CIUC Opened the Eighth Confucius Classroom in the South Island at the Otago Girls’ High School in Dunedin
Above photo: From left: Ms Jiang Jin, Deputy Director of the Confucius Institute at the University of Canterbury, Adam Lam, Director of the Confucius Institute at the University of Canterbury, Chris Durrant, HOD of Otago Girls High School, Zhai Jianjun, Chinese Education Consul in Christchurch, Dave Cull, Mayor of Dunedin and Linda Miller, Principal of Otago Girls High School.
On 21 June, the eighth Confucius Classroom in the South Island was opened by the Confucius Institute at the University of Canterbury (CIUC) at Otago Girls’ High School in Dunedin, New Zealand. People present included the Mayor of Dunedin Dave Cull, the Education Consul of the Consulate General of the People’s Republic of China in Christchurch, Zhai Jianjun, the Principal of Otago Girls’ High School Linda Miller, CIUC Director Adam Lam and Deputy Director Jing Jiang. All of the teachers and students who were learning Mandarin and staff from the language department attended the ceremony.
The ceremony began with a special Wairua Puhou, which was presented by the OGHS students and teacher to extend their warm welcome to the guest.

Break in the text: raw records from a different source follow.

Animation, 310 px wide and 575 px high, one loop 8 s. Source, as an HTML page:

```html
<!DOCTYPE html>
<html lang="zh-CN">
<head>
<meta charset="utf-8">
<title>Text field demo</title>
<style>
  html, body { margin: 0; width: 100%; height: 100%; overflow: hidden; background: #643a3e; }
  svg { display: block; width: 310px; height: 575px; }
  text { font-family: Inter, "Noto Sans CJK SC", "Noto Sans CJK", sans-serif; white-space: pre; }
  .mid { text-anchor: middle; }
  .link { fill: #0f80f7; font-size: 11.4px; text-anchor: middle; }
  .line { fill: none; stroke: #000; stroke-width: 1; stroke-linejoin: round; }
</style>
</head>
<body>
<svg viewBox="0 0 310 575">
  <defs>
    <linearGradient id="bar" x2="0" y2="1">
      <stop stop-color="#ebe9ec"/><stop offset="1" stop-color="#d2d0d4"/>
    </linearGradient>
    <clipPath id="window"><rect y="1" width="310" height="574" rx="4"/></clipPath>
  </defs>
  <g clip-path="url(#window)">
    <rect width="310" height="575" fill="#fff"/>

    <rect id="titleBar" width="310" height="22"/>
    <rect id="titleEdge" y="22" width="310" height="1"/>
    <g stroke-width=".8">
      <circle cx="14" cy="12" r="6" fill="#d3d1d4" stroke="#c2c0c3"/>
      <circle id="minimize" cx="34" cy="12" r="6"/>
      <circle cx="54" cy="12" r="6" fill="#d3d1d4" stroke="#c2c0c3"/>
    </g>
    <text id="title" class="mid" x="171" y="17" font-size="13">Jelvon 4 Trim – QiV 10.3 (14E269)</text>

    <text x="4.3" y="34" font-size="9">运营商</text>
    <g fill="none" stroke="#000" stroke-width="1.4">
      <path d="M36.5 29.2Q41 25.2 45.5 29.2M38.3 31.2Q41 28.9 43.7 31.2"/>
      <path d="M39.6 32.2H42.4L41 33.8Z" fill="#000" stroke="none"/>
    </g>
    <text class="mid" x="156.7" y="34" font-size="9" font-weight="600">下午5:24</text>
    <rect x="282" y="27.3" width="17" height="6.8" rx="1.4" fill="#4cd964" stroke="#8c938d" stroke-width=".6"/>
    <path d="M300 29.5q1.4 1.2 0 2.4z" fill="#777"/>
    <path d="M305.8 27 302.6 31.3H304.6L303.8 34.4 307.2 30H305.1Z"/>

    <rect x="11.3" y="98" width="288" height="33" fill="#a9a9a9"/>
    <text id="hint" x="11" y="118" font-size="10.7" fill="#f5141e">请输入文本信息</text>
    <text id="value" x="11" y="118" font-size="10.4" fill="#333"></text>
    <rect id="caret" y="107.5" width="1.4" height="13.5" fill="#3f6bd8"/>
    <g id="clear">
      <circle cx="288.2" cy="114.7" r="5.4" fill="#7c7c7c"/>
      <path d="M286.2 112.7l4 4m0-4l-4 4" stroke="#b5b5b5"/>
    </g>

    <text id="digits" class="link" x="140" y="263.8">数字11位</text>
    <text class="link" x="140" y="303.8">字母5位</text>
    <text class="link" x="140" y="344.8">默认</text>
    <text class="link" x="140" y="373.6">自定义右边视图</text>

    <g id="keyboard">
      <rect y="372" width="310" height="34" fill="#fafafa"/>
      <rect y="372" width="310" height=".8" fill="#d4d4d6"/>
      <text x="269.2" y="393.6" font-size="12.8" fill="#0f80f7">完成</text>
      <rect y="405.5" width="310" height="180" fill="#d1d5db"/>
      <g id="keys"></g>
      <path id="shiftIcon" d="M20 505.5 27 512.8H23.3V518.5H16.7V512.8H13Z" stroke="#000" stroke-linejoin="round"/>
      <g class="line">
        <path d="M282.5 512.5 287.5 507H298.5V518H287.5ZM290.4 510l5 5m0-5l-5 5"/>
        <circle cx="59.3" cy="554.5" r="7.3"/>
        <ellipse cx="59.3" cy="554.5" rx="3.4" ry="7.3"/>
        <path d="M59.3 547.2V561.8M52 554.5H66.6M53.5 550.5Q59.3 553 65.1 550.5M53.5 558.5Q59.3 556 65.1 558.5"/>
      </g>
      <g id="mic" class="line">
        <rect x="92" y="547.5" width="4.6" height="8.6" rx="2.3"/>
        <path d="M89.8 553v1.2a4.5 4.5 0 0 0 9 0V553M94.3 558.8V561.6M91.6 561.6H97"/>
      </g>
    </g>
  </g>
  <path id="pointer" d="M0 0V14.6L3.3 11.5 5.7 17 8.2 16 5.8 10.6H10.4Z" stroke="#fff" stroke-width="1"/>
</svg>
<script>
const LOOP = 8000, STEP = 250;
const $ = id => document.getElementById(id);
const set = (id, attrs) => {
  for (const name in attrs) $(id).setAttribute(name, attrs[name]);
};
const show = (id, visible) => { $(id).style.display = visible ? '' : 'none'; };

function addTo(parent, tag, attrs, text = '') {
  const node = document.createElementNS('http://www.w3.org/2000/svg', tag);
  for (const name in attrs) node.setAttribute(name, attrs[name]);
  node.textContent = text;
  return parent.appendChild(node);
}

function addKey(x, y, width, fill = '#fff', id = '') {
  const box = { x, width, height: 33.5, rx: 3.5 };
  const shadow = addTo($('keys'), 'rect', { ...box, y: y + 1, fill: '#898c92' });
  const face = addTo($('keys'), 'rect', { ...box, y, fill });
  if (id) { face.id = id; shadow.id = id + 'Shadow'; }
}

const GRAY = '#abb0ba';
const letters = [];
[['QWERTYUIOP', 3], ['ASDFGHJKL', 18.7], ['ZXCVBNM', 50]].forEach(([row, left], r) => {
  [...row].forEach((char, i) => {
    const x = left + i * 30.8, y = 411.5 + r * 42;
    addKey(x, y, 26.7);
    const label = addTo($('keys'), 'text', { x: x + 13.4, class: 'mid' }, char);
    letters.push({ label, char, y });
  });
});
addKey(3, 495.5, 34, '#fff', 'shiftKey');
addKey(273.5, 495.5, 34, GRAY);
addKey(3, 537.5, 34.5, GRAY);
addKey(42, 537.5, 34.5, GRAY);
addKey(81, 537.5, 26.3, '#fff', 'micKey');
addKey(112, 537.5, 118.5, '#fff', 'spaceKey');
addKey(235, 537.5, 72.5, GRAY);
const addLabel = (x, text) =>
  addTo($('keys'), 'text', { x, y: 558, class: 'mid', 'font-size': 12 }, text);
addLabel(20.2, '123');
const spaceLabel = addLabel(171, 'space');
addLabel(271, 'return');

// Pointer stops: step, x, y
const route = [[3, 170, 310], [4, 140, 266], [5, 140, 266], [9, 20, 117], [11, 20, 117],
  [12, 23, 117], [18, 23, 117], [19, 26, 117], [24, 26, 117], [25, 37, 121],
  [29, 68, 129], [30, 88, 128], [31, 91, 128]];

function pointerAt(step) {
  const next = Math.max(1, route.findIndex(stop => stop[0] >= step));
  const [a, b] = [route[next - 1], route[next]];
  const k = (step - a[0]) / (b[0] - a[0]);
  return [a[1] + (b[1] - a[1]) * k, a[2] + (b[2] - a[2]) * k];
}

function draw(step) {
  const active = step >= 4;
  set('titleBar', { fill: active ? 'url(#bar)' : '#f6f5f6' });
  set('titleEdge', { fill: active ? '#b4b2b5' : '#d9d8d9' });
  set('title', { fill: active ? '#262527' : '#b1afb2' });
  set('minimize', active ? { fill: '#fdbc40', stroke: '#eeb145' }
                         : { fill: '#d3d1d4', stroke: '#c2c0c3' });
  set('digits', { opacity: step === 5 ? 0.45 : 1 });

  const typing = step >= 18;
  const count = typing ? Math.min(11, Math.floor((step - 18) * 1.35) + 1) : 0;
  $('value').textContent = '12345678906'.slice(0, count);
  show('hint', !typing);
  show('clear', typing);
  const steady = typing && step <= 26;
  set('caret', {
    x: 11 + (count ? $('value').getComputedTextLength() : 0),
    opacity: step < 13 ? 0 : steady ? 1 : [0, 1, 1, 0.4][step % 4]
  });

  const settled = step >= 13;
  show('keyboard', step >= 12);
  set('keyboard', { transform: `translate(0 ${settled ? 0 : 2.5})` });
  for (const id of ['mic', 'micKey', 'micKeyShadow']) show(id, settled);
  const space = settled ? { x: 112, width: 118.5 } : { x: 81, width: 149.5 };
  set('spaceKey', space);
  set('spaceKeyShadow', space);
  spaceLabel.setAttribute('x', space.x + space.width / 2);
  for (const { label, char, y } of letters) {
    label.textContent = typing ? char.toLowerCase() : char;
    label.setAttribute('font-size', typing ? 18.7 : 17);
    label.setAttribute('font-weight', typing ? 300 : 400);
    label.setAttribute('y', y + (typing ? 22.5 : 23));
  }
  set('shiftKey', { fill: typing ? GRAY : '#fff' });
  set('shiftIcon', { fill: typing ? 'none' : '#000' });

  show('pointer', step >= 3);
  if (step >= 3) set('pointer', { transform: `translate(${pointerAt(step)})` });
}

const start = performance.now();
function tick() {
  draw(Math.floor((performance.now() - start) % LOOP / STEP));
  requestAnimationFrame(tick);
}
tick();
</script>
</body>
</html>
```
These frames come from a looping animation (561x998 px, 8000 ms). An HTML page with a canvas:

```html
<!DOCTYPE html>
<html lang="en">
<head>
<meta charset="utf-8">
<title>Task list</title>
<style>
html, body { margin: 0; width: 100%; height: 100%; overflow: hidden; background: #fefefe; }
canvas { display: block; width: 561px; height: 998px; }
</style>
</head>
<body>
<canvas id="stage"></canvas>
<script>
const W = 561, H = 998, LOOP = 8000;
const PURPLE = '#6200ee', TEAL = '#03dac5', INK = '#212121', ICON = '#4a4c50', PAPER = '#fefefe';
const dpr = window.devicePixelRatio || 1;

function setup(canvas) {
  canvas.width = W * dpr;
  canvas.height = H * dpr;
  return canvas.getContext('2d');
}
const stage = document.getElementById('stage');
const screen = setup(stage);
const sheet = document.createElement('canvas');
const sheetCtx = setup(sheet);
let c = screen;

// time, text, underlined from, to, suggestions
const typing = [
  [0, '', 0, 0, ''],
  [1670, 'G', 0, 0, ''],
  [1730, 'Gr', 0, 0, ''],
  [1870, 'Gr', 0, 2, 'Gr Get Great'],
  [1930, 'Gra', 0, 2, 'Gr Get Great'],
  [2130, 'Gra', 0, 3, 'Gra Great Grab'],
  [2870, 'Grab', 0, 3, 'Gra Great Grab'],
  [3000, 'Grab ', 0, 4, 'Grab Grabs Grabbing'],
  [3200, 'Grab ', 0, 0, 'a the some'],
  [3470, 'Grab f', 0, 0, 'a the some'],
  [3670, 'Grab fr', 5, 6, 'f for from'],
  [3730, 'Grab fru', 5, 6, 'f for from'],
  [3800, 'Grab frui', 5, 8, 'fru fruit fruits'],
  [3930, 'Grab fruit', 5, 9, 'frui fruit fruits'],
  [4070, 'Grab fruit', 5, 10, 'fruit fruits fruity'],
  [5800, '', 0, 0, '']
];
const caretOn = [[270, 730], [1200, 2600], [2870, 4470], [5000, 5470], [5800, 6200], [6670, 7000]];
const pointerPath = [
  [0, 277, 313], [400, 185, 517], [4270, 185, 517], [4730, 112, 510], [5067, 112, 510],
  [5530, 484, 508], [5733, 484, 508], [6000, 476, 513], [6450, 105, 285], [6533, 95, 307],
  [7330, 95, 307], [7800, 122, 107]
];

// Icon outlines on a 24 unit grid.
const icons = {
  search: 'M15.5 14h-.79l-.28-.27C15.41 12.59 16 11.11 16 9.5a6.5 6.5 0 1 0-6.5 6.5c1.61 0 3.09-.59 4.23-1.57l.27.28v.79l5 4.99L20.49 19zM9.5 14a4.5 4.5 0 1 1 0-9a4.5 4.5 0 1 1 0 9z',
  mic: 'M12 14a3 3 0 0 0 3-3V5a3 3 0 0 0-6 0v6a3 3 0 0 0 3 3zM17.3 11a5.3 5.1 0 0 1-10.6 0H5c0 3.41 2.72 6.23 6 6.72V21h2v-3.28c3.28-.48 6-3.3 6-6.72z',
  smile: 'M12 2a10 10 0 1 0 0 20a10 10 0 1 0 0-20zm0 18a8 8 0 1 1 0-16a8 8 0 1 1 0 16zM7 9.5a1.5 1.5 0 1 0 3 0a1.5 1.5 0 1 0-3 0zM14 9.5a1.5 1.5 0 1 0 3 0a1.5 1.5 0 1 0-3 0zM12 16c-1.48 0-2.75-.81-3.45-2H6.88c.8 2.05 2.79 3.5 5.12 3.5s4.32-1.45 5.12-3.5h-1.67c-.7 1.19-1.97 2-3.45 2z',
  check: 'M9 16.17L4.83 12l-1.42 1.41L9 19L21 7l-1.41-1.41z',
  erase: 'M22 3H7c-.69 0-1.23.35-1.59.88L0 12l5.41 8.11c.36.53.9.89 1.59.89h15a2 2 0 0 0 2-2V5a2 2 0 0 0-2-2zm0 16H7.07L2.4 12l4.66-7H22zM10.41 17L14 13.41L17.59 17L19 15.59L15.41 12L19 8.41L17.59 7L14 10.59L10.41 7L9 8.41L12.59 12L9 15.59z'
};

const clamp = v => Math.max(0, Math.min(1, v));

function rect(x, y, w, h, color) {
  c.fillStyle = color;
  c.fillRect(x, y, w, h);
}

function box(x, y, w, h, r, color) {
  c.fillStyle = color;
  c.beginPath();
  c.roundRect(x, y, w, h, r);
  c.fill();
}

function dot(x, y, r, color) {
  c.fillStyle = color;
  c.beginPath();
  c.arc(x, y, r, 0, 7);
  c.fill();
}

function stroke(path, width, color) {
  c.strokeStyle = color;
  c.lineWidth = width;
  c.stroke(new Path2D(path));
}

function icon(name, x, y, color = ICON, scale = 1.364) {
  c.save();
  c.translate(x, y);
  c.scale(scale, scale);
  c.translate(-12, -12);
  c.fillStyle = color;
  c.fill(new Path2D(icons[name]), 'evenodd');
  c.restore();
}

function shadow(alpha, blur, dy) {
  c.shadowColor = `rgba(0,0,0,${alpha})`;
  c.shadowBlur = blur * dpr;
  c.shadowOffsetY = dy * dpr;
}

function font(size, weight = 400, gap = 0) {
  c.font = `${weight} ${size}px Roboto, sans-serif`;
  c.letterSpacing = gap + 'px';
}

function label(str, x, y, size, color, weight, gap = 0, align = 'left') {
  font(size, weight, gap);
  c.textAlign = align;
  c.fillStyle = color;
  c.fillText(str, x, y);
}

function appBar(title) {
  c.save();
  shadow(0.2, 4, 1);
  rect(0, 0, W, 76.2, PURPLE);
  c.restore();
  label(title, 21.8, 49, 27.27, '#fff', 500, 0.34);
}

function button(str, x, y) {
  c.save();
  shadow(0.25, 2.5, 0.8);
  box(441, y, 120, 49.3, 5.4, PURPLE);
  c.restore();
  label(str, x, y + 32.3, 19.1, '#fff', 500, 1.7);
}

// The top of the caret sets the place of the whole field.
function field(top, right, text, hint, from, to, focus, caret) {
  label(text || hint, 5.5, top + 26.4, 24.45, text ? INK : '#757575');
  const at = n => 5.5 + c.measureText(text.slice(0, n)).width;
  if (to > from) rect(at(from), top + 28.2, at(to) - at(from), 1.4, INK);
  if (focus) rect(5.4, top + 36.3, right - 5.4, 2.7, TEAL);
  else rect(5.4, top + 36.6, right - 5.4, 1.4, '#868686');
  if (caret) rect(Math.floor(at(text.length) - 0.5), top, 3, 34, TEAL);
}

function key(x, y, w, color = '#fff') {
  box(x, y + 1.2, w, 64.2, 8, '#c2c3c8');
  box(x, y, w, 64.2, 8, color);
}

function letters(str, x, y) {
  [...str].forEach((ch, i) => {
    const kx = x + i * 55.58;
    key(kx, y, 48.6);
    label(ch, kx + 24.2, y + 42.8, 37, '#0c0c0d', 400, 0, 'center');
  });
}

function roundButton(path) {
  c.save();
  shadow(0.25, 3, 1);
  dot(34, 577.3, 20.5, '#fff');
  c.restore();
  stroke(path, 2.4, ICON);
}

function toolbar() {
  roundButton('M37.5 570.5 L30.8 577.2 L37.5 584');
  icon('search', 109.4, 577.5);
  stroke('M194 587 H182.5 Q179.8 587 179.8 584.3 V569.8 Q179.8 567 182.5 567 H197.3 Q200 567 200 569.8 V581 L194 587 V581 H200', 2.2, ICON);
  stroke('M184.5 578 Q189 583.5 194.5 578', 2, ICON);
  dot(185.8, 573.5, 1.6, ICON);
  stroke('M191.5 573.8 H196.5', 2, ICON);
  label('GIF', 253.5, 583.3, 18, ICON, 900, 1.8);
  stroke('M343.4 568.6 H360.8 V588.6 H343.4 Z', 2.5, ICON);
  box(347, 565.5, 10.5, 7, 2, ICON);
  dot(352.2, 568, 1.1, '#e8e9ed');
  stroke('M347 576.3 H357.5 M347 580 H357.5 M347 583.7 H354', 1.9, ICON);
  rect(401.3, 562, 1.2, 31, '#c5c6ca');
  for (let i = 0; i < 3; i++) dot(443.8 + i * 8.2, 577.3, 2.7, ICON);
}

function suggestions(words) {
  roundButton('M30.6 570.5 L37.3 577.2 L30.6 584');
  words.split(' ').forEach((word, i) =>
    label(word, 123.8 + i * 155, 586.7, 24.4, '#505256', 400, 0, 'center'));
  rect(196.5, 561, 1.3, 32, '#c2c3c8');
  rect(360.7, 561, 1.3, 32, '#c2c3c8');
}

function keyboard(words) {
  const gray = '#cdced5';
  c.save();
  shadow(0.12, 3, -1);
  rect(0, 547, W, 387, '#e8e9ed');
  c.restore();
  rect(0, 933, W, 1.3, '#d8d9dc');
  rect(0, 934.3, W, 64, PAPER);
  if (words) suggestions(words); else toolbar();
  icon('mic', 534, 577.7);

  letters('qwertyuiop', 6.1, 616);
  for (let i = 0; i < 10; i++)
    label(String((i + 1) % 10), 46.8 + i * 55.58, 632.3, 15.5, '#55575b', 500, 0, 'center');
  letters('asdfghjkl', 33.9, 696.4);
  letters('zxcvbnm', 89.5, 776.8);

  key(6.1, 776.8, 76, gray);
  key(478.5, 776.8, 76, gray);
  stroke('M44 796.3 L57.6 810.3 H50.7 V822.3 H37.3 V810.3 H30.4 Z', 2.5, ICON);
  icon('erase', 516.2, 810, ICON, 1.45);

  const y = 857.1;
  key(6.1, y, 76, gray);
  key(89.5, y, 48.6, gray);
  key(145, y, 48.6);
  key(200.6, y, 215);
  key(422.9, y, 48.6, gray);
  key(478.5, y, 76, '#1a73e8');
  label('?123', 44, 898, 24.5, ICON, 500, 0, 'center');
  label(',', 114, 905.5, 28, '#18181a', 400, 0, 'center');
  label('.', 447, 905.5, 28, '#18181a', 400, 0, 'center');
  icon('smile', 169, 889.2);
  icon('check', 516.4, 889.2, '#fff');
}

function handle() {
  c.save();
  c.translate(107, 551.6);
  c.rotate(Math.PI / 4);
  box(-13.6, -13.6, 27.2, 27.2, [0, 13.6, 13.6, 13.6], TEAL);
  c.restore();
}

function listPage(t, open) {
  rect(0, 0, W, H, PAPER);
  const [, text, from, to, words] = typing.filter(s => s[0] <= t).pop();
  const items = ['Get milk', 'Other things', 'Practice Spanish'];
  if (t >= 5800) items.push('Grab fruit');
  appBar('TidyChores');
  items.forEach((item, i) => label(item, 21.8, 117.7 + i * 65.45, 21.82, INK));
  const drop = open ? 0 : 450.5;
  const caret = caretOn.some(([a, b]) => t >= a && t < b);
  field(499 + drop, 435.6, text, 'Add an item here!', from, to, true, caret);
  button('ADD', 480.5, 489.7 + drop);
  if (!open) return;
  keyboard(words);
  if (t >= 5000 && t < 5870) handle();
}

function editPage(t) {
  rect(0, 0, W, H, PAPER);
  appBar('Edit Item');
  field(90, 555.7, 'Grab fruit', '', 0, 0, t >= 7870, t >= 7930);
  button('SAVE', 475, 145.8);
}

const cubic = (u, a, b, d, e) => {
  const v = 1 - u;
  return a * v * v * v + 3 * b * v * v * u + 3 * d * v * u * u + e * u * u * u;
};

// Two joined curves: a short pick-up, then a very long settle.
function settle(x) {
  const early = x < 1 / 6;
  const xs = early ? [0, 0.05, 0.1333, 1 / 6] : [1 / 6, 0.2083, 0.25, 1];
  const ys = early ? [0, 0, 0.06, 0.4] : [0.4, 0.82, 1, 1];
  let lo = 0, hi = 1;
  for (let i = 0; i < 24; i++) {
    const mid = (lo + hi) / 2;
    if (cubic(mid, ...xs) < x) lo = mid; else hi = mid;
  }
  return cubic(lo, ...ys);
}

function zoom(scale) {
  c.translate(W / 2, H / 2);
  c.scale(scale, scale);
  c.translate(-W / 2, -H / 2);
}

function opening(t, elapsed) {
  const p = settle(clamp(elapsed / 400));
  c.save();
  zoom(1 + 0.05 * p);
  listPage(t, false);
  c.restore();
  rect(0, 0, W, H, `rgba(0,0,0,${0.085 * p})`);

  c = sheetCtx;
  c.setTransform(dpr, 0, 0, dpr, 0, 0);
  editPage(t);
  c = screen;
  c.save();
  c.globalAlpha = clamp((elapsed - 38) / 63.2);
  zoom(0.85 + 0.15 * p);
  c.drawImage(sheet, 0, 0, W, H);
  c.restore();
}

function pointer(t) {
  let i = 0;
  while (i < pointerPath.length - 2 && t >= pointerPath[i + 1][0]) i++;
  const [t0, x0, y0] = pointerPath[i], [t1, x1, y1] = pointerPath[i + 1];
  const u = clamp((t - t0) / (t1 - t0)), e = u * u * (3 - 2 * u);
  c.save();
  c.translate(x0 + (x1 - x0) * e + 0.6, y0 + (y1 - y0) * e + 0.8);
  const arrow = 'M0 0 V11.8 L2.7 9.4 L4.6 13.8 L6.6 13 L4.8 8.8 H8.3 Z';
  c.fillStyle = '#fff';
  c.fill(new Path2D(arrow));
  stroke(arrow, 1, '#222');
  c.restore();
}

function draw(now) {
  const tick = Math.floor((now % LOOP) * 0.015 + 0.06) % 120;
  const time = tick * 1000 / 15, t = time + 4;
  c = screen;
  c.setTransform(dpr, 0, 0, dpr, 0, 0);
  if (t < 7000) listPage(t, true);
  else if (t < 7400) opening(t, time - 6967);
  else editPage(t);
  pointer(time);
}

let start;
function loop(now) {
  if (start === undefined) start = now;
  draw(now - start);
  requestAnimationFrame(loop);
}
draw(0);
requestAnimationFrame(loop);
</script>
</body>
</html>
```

After that, the Principal Ms Miller delivered a welcome speech. She said that OGHS has established a close relationship with China since she visited China on a CIUC Principals’ Delegation four years ago and since then, Mandarin has been taught as the seventh foreign language in the school. She also expressed her gratitude for the support from the Confucius Institute and the MLA program, which has enabled an increasing number of the schools giving their students the opportunity to learn Mandarin and understand Chinese culture. At the end of her speech, Ms Miller promised that the school would continue to encourage more students to learn Mandarin.
Education Consul ZHAI Jianjun congratulated the school on the opening of the Confucius Classroom on behalf of the Consulate General of the People’s Republic of China in Christchurch. He welcomed OGHS to become a member of a big family with over 500 Confucius Institutes and over 1,000 Confucius Classrooms across the globe. He also commented that China and New Zealand have built a long lasting friendship, and the cooperation in education between the two countries would further enhance the understanding and friendship between the two peoples. He said the Chinese government would continue to provide strong support to the leaning and teaching of Chinese language in New Zealand.
His Hon Mayor Dave Cull looked back on the historical connections between Dunedin and China. He said the first settlers from China came to Dunedin during the Gold Rush in 1860s and in 1994, Dunedin established a sister city relationship with Shanghai. The links of the two cities provide a great opportunity for a people-to-people exchanges; therefore, young people need to seize the opportunity to learn more about China and its people.
CIUC Director Adam Lam showed his appreciation to staff and students at OGHS for their weeks of preparation and hard work for this lovely opening ceremony. He said that learning Mandarin is not only useful for future job opportunities, but also good for a challenge of oneself. He encouraged more students to learn Mandarin and overcome all the difficulties they faced in learning the language.
After the speeches, two students from Year 12 sang a Chinese pop song “Little Luck”. Their fluent Chinese impressed the audience.
Year 10 student Jessica, a Chinese New Zealander, shared with the audience the reason why she wanted to learn Chinese. Her parents originally came from Taishan, China, she would like to learn more about her origin and the language that her parents speak.
Three girls from Year 12 presented an old poem, and then Year 10 students performed a popular Chinese dance to “Little Apple”. They made the audiences laugh.
CIUC Martial Arts instructor Kezhong Sun performed Traditional Chinese Kong Fu and Tai Chi on the stage, which made the audience sit on the edge of their chairs.
After the performance, Dave Cull unveiled the plaque of Confucius Classroom, symbolising the official opening of the classroom, which is the second Confucius Classroom in Dunedin.